Following his speech, the minister was joined on stage by Purkayastha and Prosenjit Datta, editor of BW, for the unveiling of the book.



The ceremony was followed by a panel discussion on SMEs, ‘The Challenges Ahead'. The panel comprised leading professionals of the industry representing different verticals. The financial aspect was put into perspective by Sudip Bandyopadhyay, managing director of Reliance Money; the technology aspect was covered by Satyen Vyas, director, enterprise product sales, SMB, Dell India while Anil Bharadwaj, secretary general of the Federation of Indian Micro, Small and Medium Enterprises (FISME) was the face of the SME industry. Madhav Lal, additional secretary and development commissioner, represented the government perspective. The session was moderated by Rajeev Dubey, deputy editor, BW.



View 'BW SME Whitebook' launch in pictures



 


Dubey initiated the discussion by asking Madhav Lal about the government's realistic assessment of how badly the SMEs had been hit by the current downturn.



SMEs, Lal said, had come a long way since the government protection had ceased. Broadly, the government is looking at the issues of enterprise development in which all aspects such as development of human resources or nurturing of leadership skills were important. He also said competition was going to get tougher and the SME sector has to look at ways to increase production through upgradation of technology and labour skills.
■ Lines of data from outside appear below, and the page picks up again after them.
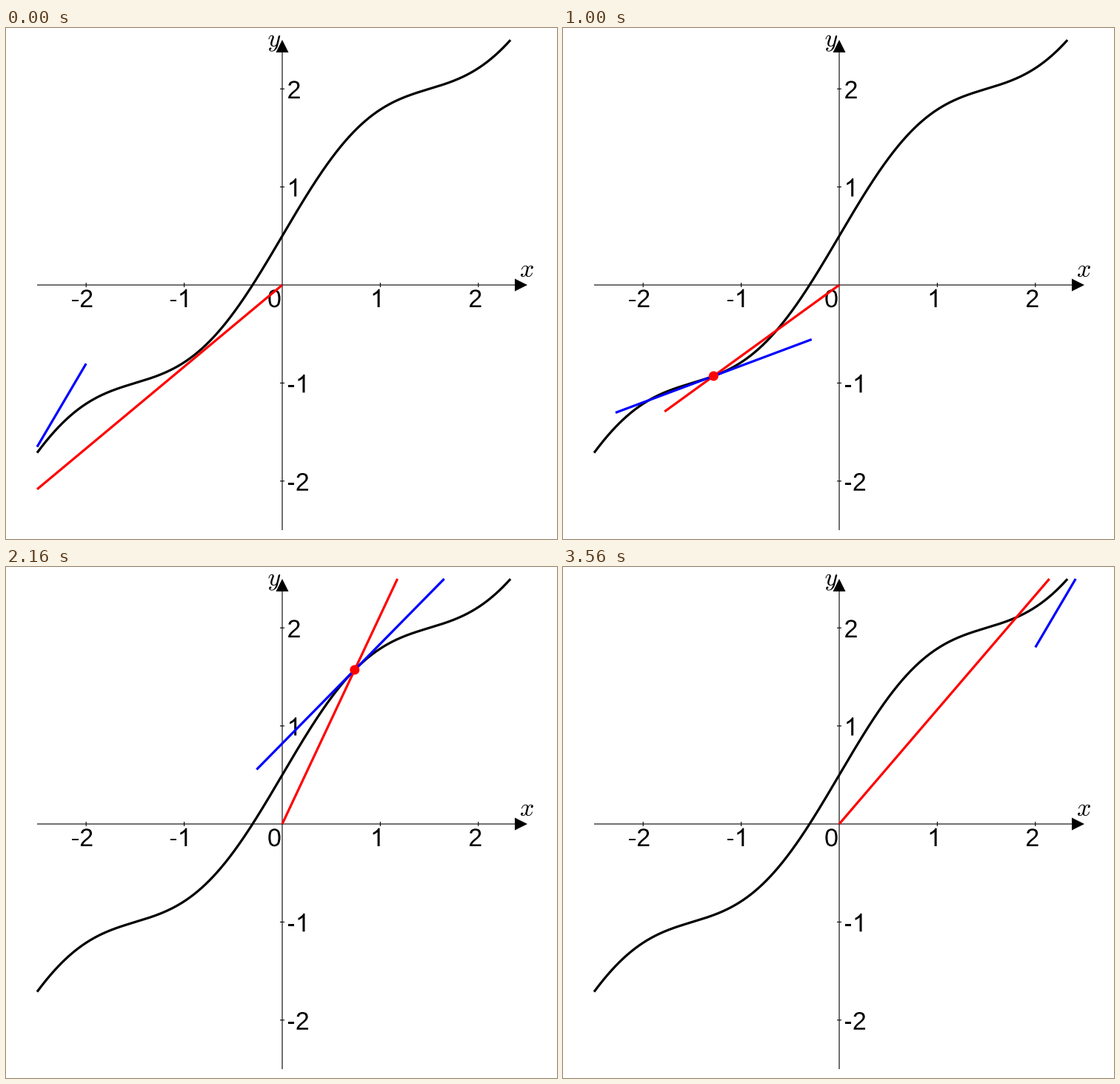
Write a matplotlib script that moves like this. It is 744 by 690 pixels and loops after 3.58 s.

```python
import numpy as np
import matplotlib.pyplot as plt
from matplotlib.animation import FuncAnimation
from matplotlib.patches import Circle, PathPatch, Polygon
from matplotlib.path import Path
from matplotlib.textpath import TextPath

plt.rcParams["font.family"] = "Liberation Sans"
plt.rcParams["mathtext.fontset"] = "cm"

W, H, DPI = 744, 690, 100
OX, OY, UNIT = 373.0, 347.0, 132.4   # origin and unit length in pixels
LIM = 2.5
FRAMES, STEPS = 179, 199
PX = 1 / UNIT                        # one pixel in plot units
PT = 72 / DPI                        # one pixel in points
EM = 34

# The sweep runs over STEPS even steps but skips a few on the way.
SHOWN = [0, 14, 27, 50, 54, 81, 87, 108, 138, 178]
STEP = [0, 16, 31, 57, 66, 95, 102, 124, 155, 199]


def f(x):
    return 0.5 + x + np.sin(2 * np.pi * x / 3) / 3


def slope(x):
    return 1 + 2 * np.pi / 9 * np.cos(2 * np.pi * x / 3)


def to_plot(px, py):
    return (px - OX) / UNIT, (OY - py) / UNIT


fig = plt.figure(figsize=(W / 100, H / 100), dpi=DPI, facecolor="white")
ax = fig.add_axes([0, 0, 1, 1])
ax.set_axis_off()
ax.set_xlim(-OX / UNIT, (W - OX) / UNIT)
ax.set_ylim((OY - H) / UNIT, OY / UNIT)


def stroke(xs, ys, color, width, z):
    line, = ax.plot(xs, ys, color=color, lw=width * PT, zorder=z,
                    solid_capstyle="butt", snap=False)
    return line


def glyphs(text, px, py, size=EM):
    x, y = to_plot(px, py)
    path = TextPath((0, 0), text, size=size)
    verts = path.vertices * PX + (x, y)
    ax.add_patch(PathPatch(Path(verts, path.codes), fc="black", lw=0, zorder=2))


def one(px, py):
    """A digit one without a foot."""
    outline = [(763, 0), (583, 0), (583, 1147), (505, 1080), (412, 1023),
               (315, 967), (223, 930), (223, 1104), (365, 1180), (487, 1276),
               (590, 1375), (647, 1472), (763, 1472)]
    pts = np.array(outline) * EM * PX / 2048 + to_plot(px, py)
    ax.add_patch(Polygon(pts, fc="black", lw=0, zorder=2))


def number(n, left, base):
    if n < 0:
        glyphs("-", left, base)
        left += 0.333 * EM
    if abs(n) == 1:
        one(left, base)
    else:
        glyphs(str(abs(n)), left, base)


def draw_axes():
    tick, head, half = 3 * PX, 17 * PX, 8.5 * PX
    stroke([-LIM, LIM - head], [0, 0], "black", 1.1, 1)
    stroke([0, 0], [-LIM, LIM - head], "black", 1.1, 1)
    for n in (-2, -1, 1, 2):
        stroke([n, n], [-tick, tick], "black", 1.1, 1)
        stroke([-tick, tick], [n, n], "black", 1.1, 1)
        width = (0.556 + 0.333 * (n < 0)) * EM
        shift = 5.2 if n < 0 else 4
        number(n, OX + n * UNIT - shift - width / 2, OY + 30)
        number(n, OX + 6.5, OY - n * UNIT + 12.9)
    number(0, 353, OY + 30)
    tip = np.array([(LIM, 0), (LIM - head, half), (LIM - head, -half)])
    for pts in (tip, tip[:, ::-1]):
        ax.add_patch(Polygon(pts, fc="black", lw=0, zorder=2))
    glyphs("$x$", 694, 336)
    glyphs("$y$", 353.5, 25)


def segment(x0, y0, m, a, b):
    """Ends of the line through (x0, y0) on [a, b], cut to the plot box."""
    low, high = sorted((x0 + (s * LIM - y0) / m) for s in (-1, 1))
    xs = np.array([max(a, low, -LIM), min(b, high, LIM)])
    return xs, y0 + m * (xs - x0)


draw_axes()
curve_x = np.linspace(-LIM, LIM, 2001)
curve_x = curve_x[f(curve_x) <= LIM]
stroke(curve_x, f(curve_x), "black", 3.2, 3)

ray = stroke([], [], "red", 3.2, 4)
tangent = stroke([], [], "blue", 3.2, 5)
dot = Circle((0, 0), 6.5 * PX, fc="red", lw=0, zorder=6)
ax.add_patch(dot)


def update(i):
    step = round(float(np.interp(i, SHOWN, STEP)))
    x = -3 + 6 * step / STEPS
    y = f(x)
    ray.set_data(*segment(0, 0, y / x, min(0, x - 0.5) if x < 0 else 0,
                          0 if x < 0 else x + 0.5))
    tangent.set_data(*segment(x, y, slope(x), x - 1, x + 1))
    dot.center = (x, y)
    dot.set_visible(bool(abs(x) <= LIM and abs(y) <= LIM))
    return ray, tangent, dot


anim = FuncAnimation(fig, update, frames=FRAMES, interval=20,
                     repeat=True, repeat_delay=0, blit=False)
plt.show()
```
The second panellist, Reliance Money's Sudip Bandyopadhyay, added that the greatest challenge facing the SMEs today was access to capital. He felt capital was the single-most important factor that was holding back the growth of the SMEs in India. Fundamentally, the SMEs had been shut out of the capital market. Also, SMEs cannot dream of getting listed on the NSE and getting access to public money. They still do not have access to the kind of terms and conditions that big corporations had. The rate of interest was also prohibitive. The system needs to look at these issues very carefully.



Bharadwaj then took the discussion forward saying the character of the SME sector itself made it difficult to aspire to greater levels of efficiency. There are areas of organised and unorganised industries, listed and unlisted companies and these differing levels make policy implementation difficult.
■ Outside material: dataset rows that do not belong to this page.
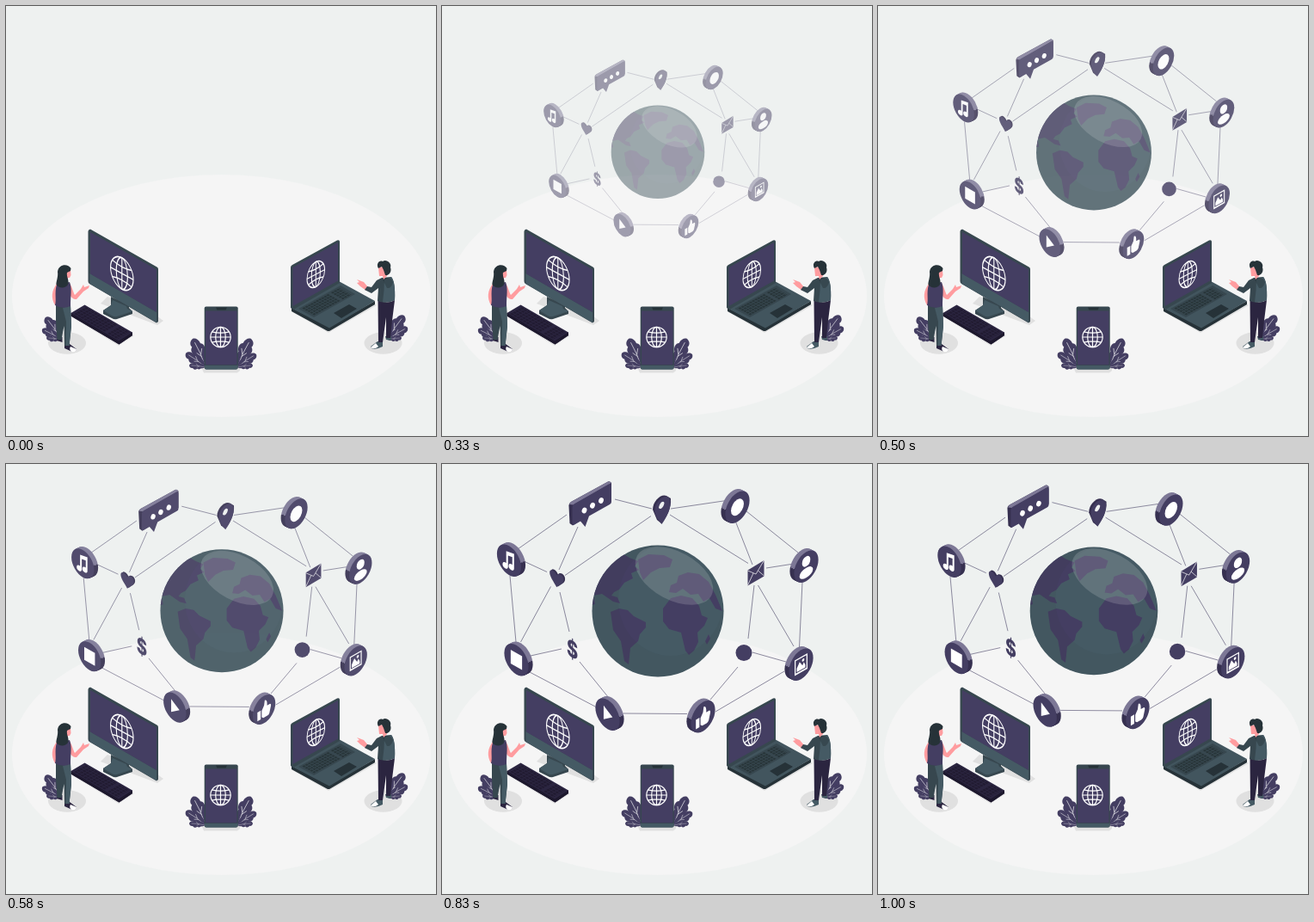
Recreate the animation shown at these times as an HTML page. Size 500 by 500 pixels, loop 1040 ms.

```html
<!DOCTYPE html>
<html lang="en">
<head>
<meta charset="utf-8">
<title>Connected world</title>
<style>
  html, body { margin: 0; width: 100%; height: 100%; overflow: hidden; background: #eef1f0; }
  svg { display: block; width: 100vw; height: 100vh; }
  .purple { fill: #443e62; }
  .dusk { fill: #363050; }
  .night { fill: #2b2540; }
  .slate { fill: #455a64; }
  .deep { fill: #37474f; }
  .ink { fill: #263238; }
  .skin { fill: #ff9c9f; }
  .shade { fill: #e0e0e0; }
  .white { fill: #fff; }
  .line { fill: none; stroke: #fff; }
  .links { fill: none; stroke: #443e62; stroke-width: .6; }
</style>
</head>
<body>
<svg viewBox="0 0 500 500">
  <defs>
    <linearGradient id="rim" x1="0" y1="0" x2="0" y2="1">
      <stop offset=".38" stop-color="#7d7896"/>
      <stop offset=".38" stop-color="#363050"/>
    </linearGradient>
    <clipPath id="ball"><circle cx="251" cy="171" r="76.5"/></clipPath>
    <g id="web" class="line">
      <circle r="11.700"/>
      <ellipse rx="5.800" ry="11.700"/>
      <path d="M0-11.700V11.700M-11.700 0H11.700M-10-6.200Q0-3.600 10-6.200M-10 6.200Q0 3.600 10 6.200"/>
    </g>
    <g id="leaf">
      <path class="purple" d="M0 0C4-5 8-8 14-6.500C17-10 22-9 23-6C27-6 30-3 30 0C29 4 26 6 23 4.500C21 8 17 8 15 5C12 7 9 6 8 3.500C5 3.500 2 2 0 0Z"/>
      <path class="line" stroke-width=".6" opacity=".85" d="M1 0Q14-2 26-.5M13-1.200L18-5M11-1L16 2.500"/>
    </g>
    <path id="love" d="M0-4C-3-9-9-8-9-3C-9 2-4 5 0 10C4 5 9 2 9-3C9-8 3-9 0-4Z"/>
  </defs>

  <ellipse cx="250.500" cy="337" rx="243.500" ry="141" fill="#f5f5f5"/>
  <g class="shade">
    <ellipse cx="71" cy="392" rx="22" ry="12.700"/>
    <ellipse cx="438.500" cy="392" rx="22" ry="12.700"/>
    <path d="M110 346L176 371L183 366L172 358L118 338ZM75 361L131 395L149 383L140 380ZM228 422L233 420H272V424L269 426.500H230ZM333 356L375 380L431 348L420 342Z"/>
  </g>
  <g id="plants"></g>

  <!-- desktop -->
  <path class="deep" d="M113 354L122 348V338L143 348V351L147 355V358L129 364Q126 365 123 363L113 358Z"/>
  <path class="slate" d="M113 354L122 348L124 342L140 349L141 352L147 355L129 361Q126 362 123 360Z"/>
  <path class="deep" d="M95.500 262Q95.500 260 98 259.500L175.500 303.500Q177 304 177 306V367L175 368.500L97 323Q95.500 322 95.500 320Z"/>
  <path class="slate" d="M97.500 311L175 356V368L97.500 323Z"/>
  <path class="purple" d="M98 263L175 306.500V356L98 311.500Z"/>
  <use href="#web" transform="matrix(1.130 .620 0 1.560 134.800 311)" stroke-width="1"/>
  <path class="night" d="M75.500 357L91.500 347.500L147 379.500V383L131.500 393.500L75.500 360.500Z"/>
  <path d="M75.500 357L131 389.500L147 379.500V383L131.500 393.500L75.500 360.500Z" fill="#1d182d"/>
  <g id="deskKeys" transform="matrix(.55 .32 -.16 .09 92 348.300)" stroke="#211b31"></g>

  <!-- laptop -->
  <path class="ink" d="M332 351L376 373L429 343V347L377 377.500Q375 378.500 373 377.500L332 355Z"/>
  <path d="M332 351.500L387 320L429 343L376 374.500Z" fill="#42555e"/>
  <path class="deep" d="M331 304Q331 302 333 301L385 272.500Q388 271.500 388 274V322L334 353L331 351Z"/>
  <path class="purple" d="M333.500 304L386 275V319.500L333.500 349Z"/>
  <use href="#web" transform="matrix(.880 -.460 0 1.240 360.300 312)" stroke-width="1.150"/>
  <path class="deep" d="M340 352L389 325L406 335L358 362Z"/>
  <g id="lapKeys" transform="matrix(.47 -.257 .16 .09 341.500 352)" stroke="#283539"></g>
  <path class="ink" d="M381 357L399 347L408 352L390 363Z"/>

  <!-- phone -->
  <rect class="deep" x="230.700" y="349.500" width="39" height="73" rx="2"/>
  <path class="slate" d="M231 418H269.500V420.500Q269.500 422.500 267.500 422.500H233Q231 422.500 231 420.500Z"/>
  <rect class="purple" x="232" y="354.500" width="36.500" height="62.800"/>
  <path class="ink" d="M244 350.500H257L255.500 353.500H245.500Z"/>
  <use href="#web" transform="translate(249.500 385)" stroke-width="1.200"/>

  <!-- woman -->
  <path class="skin" d="M59 323C53 331 52 339 57 348L60 347C57 340 59 334 62 330Z"/>
  <path class="night" d="M60 385H65.500V391L59 389Z"/>
  <path class="night" d="M68 393H74L82 399Q82 402 77 402L68 398Z"/>
  <path class="white" d="M75 396L82 399Q82 403 76 402Q73 399 75 396Z"/>
  <path class="deep" d="M58 346Q66 352 75 348L76 372L73.500 395H68L67.500 372L64.500 388H59.500L58 366Z"/>
  <path class="slate" d="M66 351L75 348L76 372L73.500 395H69.500L70 367Z"/>
  <path class="skin" d="M73 321C77 326 78 333 80 336L87 329L90 324L91 327L97 325L96 328L90 332L82 341C76 342 73 334 72 328Z"/>
  <path class="purple" d="M59 324L74 321C77 329 75 336 75 349Q66 353 57 348C59 341 56 334 59 324Z"/>
  <path class="skin" d="M69 304L75 307L75.500 313L74 316H72V321L68 320Z"/>
  <path class="ink" d="M60 309C61 300 72 299 75.500 305L75 308L71 310C70 315 74 319 72 324C69 329 61 328 58.500 324C58 321 61 315 60 309Z"/>

  <!-- man -->
  <path class="slate" d="M441 384H448V389L442 388Z"/>
  <path class="slate" d="M432 390H438V396Q430 400 425 398L424 396Z"/>
  <path class="white" d="M430 392L433 396Q428 400 424 397Z"/>
  <path class="night" d="M432.500 342Q443 347 452 342L449 366L447 386H442L442 362L438 391H433Z"/>
  <path class="skin" d="M421 327L416 321L408 318L411 321L408 322L412 326L419 331Z"/>
  <path class="deep" d="M437 316L448 315Q453 321 452 342Q442 347 432 343L433 328L425 334L417 330L420 326L425 327L431 319Z"/>
  <path class="slate" d="M440 318L448 315Q453 321 452 342Q445 345 438 344Q440 330 440 318Z"/>
  <path class="ink" d="M438 318Q447 313 450 321Q448 329 443 328Z" opacity=".45"/>
  <path class="skin" d="M433 304L441 303L443 314L439 318L438 314H434Z"/>
  <path class="ink" d="M433 305C430 300 434 295 438 297C442 294 449 299 447 304C449 309 445 314 441 313L439 307L437 303Z"/>

  <!-- network -->
  <g id="net">
    <path class="links" d="M201 41L244 52M266 52L334 42M354 55L414 103M341 66L361 117M265 59L356 115.500M377 121L409 116M419 137L415.500 213M367.500 141L409 212M363 141L356 203M361 219L400 230M344 236L312 274M398 241L318 288M285 290.500L211 290M180 283L102 242M194 272L160 230M103 223L139 215M86 207L79 130M91.500 207L126.500 142.500M137 149L148 195M95 113L122 125.500M88 99L145 59M136 123L158 73M143 129.500L243 60.500"/>

    <circle class="slate" cx="251" cy="171" r="76.500"/>
    <g clip-path="url(#ball)">
      <path class="purple" d="M170 150L190 118L208 103L218 109L228 113L224 119L229 123L220 127L222 133L212 138L206 146L200 149L197 153L204 155L207 162L199 160L186 151L176 153L178 163L170 165Z
        M196 172L206 168L216 170L223 177L237 184L237 190L230 198L228 206L219 214L217 233L212 229L208 206L199 193Z
        M228 111L240 105L258 106L268 111L265 120L253 121L243 126L234 135L230 126Z
        M257 168L266 156L278 153L291 156L299 165L302 176L309 179L305 188L297 196L298 207L293 217L287 222L283 217L278 196L264 192L257 183Z
        M264 149L266 141L273 138L275 130L286 126L299 128L310 137L318 152L326 171L318 168L311 156L304 160L298 151L289 152L280 145L272 150Z
        M306 206L310 198L312 203L308 210Z"/>
      <path d="M174 94H328V248H174ZM205 158A61 65 0 1 0 327 158A61 65 0 1 0 205 158Z" fill-rule="evenodd" fill="#263238" opacity=".08"/>
      <ellipse cx="270" cy="130" rx="49" ry="28" transform="rotate(28 270 130)" fill="#fff" opacity=".15"/>
    </g>

    <!-- chat bubble -->
    <path class="dusk" d="M147.500 49Q147 46 150 44L193 20.500Q195 19.500 197 22L197 43L152 71.500L148.500 69Z"/>
    <path d="M148 47L150 44L193 20.500Q195 19.500 197 22L153 47.500Z" fill="#7d7896"/>
    <path class="purple" d="M151.500 50Q151.500 48 153.500 46.500L194 23.500Q197 22 197 25V44Q197 46 195 47L171 60.500L166.500 73L161 66.500L154 70.500Q151.500 72 151.500 69Z"/>
    <g class="white">
      <ellipse cx="165.500" cy="54" rx="2.800" ry="3.500" transform="rotate(20 165.500 54)"/>
      <ellipse cx="175" cy="48.300" rx="2.800" ry="3.500" transform="rotate(20 175 48.300)"/>
      <ellipse cx="185" cy="42.500" rx="2.800" ry="3.500" transform="rotate(20 185 42.500)"/>
    </g>

    <!-- pin -->
    <path class="dusk" d="M245 53C245 43 255 34 261 37L266 40C267 52 261 62 255 69L250 65Z"/>
    <path class="purple" d="M247.500 55C247 45 257 35 263 38.500C269 43 264 58 255.500 70C252 66 248 61 247.500 55Z"/>
    <path d="M252 51C253 45 257 42 258.500 45C258 50 254 54 252 51Z" fill="#eef1f0"/>

    <!-- envelope -->
    <path class="purple" d="M355.500 123.500L374.500 112V130.500L355.500 141.500Z"/>
    <path class="line" stroke-width=".7" d="M355.500 124L365 128L374.500 112M355.500 141L362 127M374.500 130L367.500 124"/>

    <use href="#love" class="dusk" transform="matrix(.900 .480 0 1 135 132.500)"/>
    <use href="#love" class="purple" transform="matrix(.900 .480 0 1 133.300 133.300)"/>

    <text class="purple" transform="matrix(.740 .400 0 1 151.500 215.500)" y="9.500" font-family="Inter, Arial, sans-serif" font-size="27" font-weight="800" text-anchor="middle">$</text>
    <circle class="purple" cx="351" cy="219.500" r="9.500"/>
    <g id="coins"></g>
  </g>
</svg>
<script>
const $ = id => document.getElementById(id);

// base x, base y, tip x, tip y
const leaves = [
  [64, 388, 46, 362], [64, 388, 42, 376], [64, 388, 47, 386],
  [444, 388, 463, 360], [444, 388, 467, 374], [444, 388, 460, 386],
  [232, 420, 217, 387], [232, 420, 209, 404], [232, 420, 213, 418],
  [269, 420, 285, 387], [269, 420, 291, 405], [269, 420, 287, 418]
];
$('plants').innerHTML = leaves.map(([x, y, tx, ty]) => {
  const turn = Math.atan2(ty - y, tx - x) * 180 / Math.PI;
  const size = Math.hypot(tx - x, ty - y) / 30;
  const flip = tx < x ? -1 : 1;
  return `<use href="#leaf" transform="translate(${x} ${y}) rotate(${turn}) scale(${size} ${size * flip * .85})"/>`;
}).join('');

// Rows of keys are dashed lines in the keyboard's own plane.
function keys(id, rows) {
  const step = 92 / rows;
  $(id).innerHTML = Array.from({ length: rows }, (_, i) => {
    const y = 4 + step * (i + .5);
    return `<path fill="none" stroke-width="${step * .72}" stroke-dasharray="5 1.6" d="M4 ${y}H70M75 ${y}H96"/>`;
  }).join('');
}
keys('deskKeys', 5);
keys('lapKeys', 5);

const icons = {
  note: '<path class="white" d="M-4-9L7-11V6A3.800 3.400 0 1 1 4.500 3V-6L-1.500-5V8A3.800 3.400 0 1 1-4 5Z"/>',
  dot: '<circle class="white" r="9"/>',
  square: '<rect class="white" x="-8" y="-8" width="16" height="16"/>',
  person: '<circle class="white" cy="-6" r="5.800"/><ellipse class="white" cy="7.200" rx="9.500" ry="5.800"/>',
  photo: '<path class="white" fill-rule="evenodd" d="M-9-9H9V9H-9ZM-7.500-7.500V7H7.500V-7.500Z"/><path class="white" d="M-6 6V2L-2-4L2 2L4-1L6 3V6Z"/><circle class="white" cx="3" cy="-4" r="1.700"/>',
  thumb: '<path class="white" d="M-10-1H-5V10H-10ZM-3.500 0L0-5L1-11Q5-11 4.500-3H9Q11-2 10 1L8 8Q7 10 5 10H-1L-3.500 8Z"/>',
  play: '<path class="white" d="M-5.500-8L7 0L-5.500 8Z"/>'
};

// x, y, side the face turns to, icon
const coins = [
  [80.500, 111, -1, 'note'], [341, 49, 1, 'dot'], [421, 118, 1, 'person'], [415, 232, 1, 'photo'],
  [301, 292.500, 1, 'thumb'], [195, 290, -1, 'play'], [89, 226.500, -1, 'square']
];
$('coins').innerHTML = coins.map(([x, y, side, icon]) => {
  const at = k => `transform="matrix(.83 ${-side * .47} 0 1 ${x + side * k} ${y + k * .5})"`;
  const edge = [-2.5, -1.5, -.5, .5, 1.5].map(k => `<circle r="17" fill="url(#rim)" ${at(k)}/>`).join('');
  return `${edge}<g ${at(2.5)}><circle class="purple" r="17"/>${icons[icon]}</g>`;
}).join('');

const LOOP = 1040, STEP = 1000 / 24, FIRST = 4;
const sizes = [.555, .71, .875, .977, 1, .971];
const fades = [.17, .48, .82, .98, 1, 1];

// Smooth curve through evenly spaced values.
function curve(v, u) {
  const i = Math.min(Math.floor(u), v.length - 2), f = u - i;
  const b = v[i], c = v[i + 1];
  const a = v[i - 1] ?? 2 * b - c, d = v[i + 2] ?? 2 * c - b;
  return b + f / 2 * (c - a + f * (2 * a - 5 * b + 4 * c - d + f * (3 * (b - c) + d - a)));
}

function draw(time) {
  const tick = Math.min(24, Math.floor((time % LOOP + 5) / STEP));
  const net = $('net');
  if (tick < FIRST) {
    net.setAttribute('opacity', 0);
    return;
  }
  const u = (tick - FIRST) / 4;
  net.setAttribute('opacity', Math.min(1, curve(fades, u)));
  net.setAttribute('transform', `translate(251 166.5) scale(${curve(sizes, u)}) translate(-251 -166.5)`);
}

const start = performance.now();
function loop() {
  draw(performance.now() - start);
  requestAnimationFrame(loop);
}
loop();
</script>
</body>
</html>
```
He felt that there were three main challenges that the SMEs need to address: penetrate the market; access finance, skilled manpower and infrastructure; and lastly influence the external environment and check unfair trade practices and illegal dealings.



Dubey agreed that the challenges were enormous and felt that lack of technology innovation was also a stumbling block.



Satyen Vyas from Dell India said technology was difficult to keep pace with in a fast-moving global environment. Therefore, it was important for the SMEs to have an IT strategy as part of its long-term business plan. This would also help SMEs manage costs better.



After the panel discussion, the floor was thrown open for question and answers. The audience was involved and the questions were well informed and hard hitting. Some of the questions related to the frustrations that they face in everyday business dealings.



Once the question-answer session got over, it was time for the lucky draw. Ten lucky people in the audience won the book free, which is priced at Rs 299. J. C. Malhotra, chairman, Autoflex, won a return ticket to Dubai, courtesy our travel partner Jet Airways. The presenting sponsor was Maruti Suzuki and the asociate sponsors were UTVI, Jet Airways, Le Meridien, New Delhi and FISME.



The event was just a curtain raiser of many more book launches that BW plans for the future.



View 'BW SME Whitebook' launch in pictures